What is different about Kerala churches compared to the others?
Kerala is a beautiful place with tiny churches and Christian shrines along the edge of the backwaters. I had heard of these waterside shrines and became very interested to see them. The history of Kerala includes the ways in which Christians arrived which is also very intriguing, with some guess work involved—the trade routes, the spices and the race to find the quickest sea route to India. Also, it was interesting to find how these churches incorporated Hindu temple elements, the most visible being the dhwaja stambha or the flagpole. Kerala’s religious festivals are amazing too. So, it was natural to start the book from Kerala and I believe there is so much to cover on Kerala’s churches that it could have been a book on its own.
You mentioned in your book, how Vasco Da Gama mistook a Hindu temple to be a Church in Calicut and how when Portuguese finally found India’s Churches, they saw a heavy influence of Hindu temples. Did they try to bring any change during that time? Is there any reflection of it in any of the churches?
They certainly did bring about changes in the early churches. Many were destroyed and large impressive Portuguese churches with Baroque facades rose in their place. The Portuguese were devout Catholics and were set on bringing their religion to India. It was a very hard time for Indians, particularly when the Inquisition came to Goa.

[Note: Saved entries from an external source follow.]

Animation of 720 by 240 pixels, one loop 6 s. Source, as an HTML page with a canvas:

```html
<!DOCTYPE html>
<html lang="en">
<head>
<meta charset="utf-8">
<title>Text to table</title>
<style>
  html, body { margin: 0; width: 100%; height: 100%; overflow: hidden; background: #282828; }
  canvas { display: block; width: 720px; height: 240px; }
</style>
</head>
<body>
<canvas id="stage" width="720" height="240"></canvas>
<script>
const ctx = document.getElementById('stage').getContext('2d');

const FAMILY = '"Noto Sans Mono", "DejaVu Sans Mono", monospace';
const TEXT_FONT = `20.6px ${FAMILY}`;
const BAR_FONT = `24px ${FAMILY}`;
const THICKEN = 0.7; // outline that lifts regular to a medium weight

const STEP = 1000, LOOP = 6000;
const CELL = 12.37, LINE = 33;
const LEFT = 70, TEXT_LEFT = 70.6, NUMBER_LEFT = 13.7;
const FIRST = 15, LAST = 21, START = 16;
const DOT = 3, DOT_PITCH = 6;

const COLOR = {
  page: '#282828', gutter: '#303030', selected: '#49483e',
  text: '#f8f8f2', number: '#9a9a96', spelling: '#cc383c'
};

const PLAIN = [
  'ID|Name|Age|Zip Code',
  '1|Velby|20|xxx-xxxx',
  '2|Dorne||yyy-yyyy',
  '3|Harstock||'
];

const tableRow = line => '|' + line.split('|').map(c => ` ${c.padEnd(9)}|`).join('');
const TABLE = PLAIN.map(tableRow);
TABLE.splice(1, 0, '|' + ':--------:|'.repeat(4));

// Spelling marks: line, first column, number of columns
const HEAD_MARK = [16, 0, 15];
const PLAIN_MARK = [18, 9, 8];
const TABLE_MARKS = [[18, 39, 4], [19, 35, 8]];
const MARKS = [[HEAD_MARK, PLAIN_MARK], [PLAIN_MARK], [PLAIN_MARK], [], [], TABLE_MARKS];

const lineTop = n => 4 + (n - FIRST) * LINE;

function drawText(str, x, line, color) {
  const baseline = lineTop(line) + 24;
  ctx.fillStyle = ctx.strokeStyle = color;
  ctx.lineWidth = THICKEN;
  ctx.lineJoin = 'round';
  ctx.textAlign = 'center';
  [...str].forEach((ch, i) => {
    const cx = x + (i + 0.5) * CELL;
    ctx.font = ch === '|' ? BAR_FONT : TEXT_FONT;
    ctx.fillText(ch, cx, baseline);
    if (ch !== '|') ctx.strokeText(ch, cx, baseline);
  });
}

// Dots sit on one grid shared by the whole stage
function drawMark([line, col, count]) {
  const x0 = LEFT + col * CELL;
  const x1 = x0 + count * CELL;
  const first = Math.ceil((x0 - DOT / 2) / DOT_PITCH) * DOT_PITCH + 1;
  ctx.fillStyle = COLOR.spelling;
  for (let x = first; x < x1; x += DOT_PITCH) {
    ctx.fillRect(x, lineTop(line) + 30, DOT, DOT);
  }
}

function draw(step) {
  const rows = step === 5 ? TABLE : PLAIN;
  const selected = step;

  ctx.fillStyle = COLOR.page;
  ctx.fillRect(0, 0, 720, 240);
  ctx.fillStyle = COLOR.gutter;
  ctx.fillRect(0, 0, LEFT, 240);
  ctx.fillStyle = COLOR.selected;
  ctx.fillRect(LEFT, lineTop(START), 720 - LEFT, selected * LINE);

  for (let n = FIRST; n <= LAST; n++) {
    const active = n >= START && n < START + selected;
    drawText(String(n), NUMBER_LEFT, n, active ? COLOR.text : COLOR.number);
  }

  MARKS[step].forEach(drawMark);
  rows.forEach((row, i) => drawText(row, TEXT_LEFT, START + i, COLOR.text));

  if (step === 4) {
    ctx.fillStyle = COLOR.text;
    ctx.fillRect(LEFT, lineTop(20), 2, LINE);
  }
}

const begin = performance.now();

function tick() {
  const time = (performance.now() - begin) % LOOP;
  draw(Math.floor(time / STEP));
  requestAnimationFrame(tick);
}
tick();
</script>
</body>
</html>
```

What fascinating stories did you hear during your research? Could you share a few?
The dates on grave stones in British church yards are full of fascinating information. Some tell of the British men who fought in the Indian army, or the wives who came from Britain to find a husband and left much later. The grave stones of babies are of course the saddest.
In some churches, particularly in Kerala, I found ancient wall murals and discovered the symbols used. In one church the murals were hidden. I would not have found them and photographed them if not for a very old caretaker who took an interest and showed me.
How did you shortlist the places you would cover in the book?
I wanted to show a rich variety of churches—from the colonial churches of Kolkata and Bangalore to the French churches in Pondicherry, the Portuguese churches in Kerala and Goa to the interesting churches in Mumbai and Delhi, many of which have been designed by Indian architects. My choices evolved and changed as the work progressed. I wanted the book to be interesting, historically and visually.
Pic credits: Joanne Taylor and Niyogi books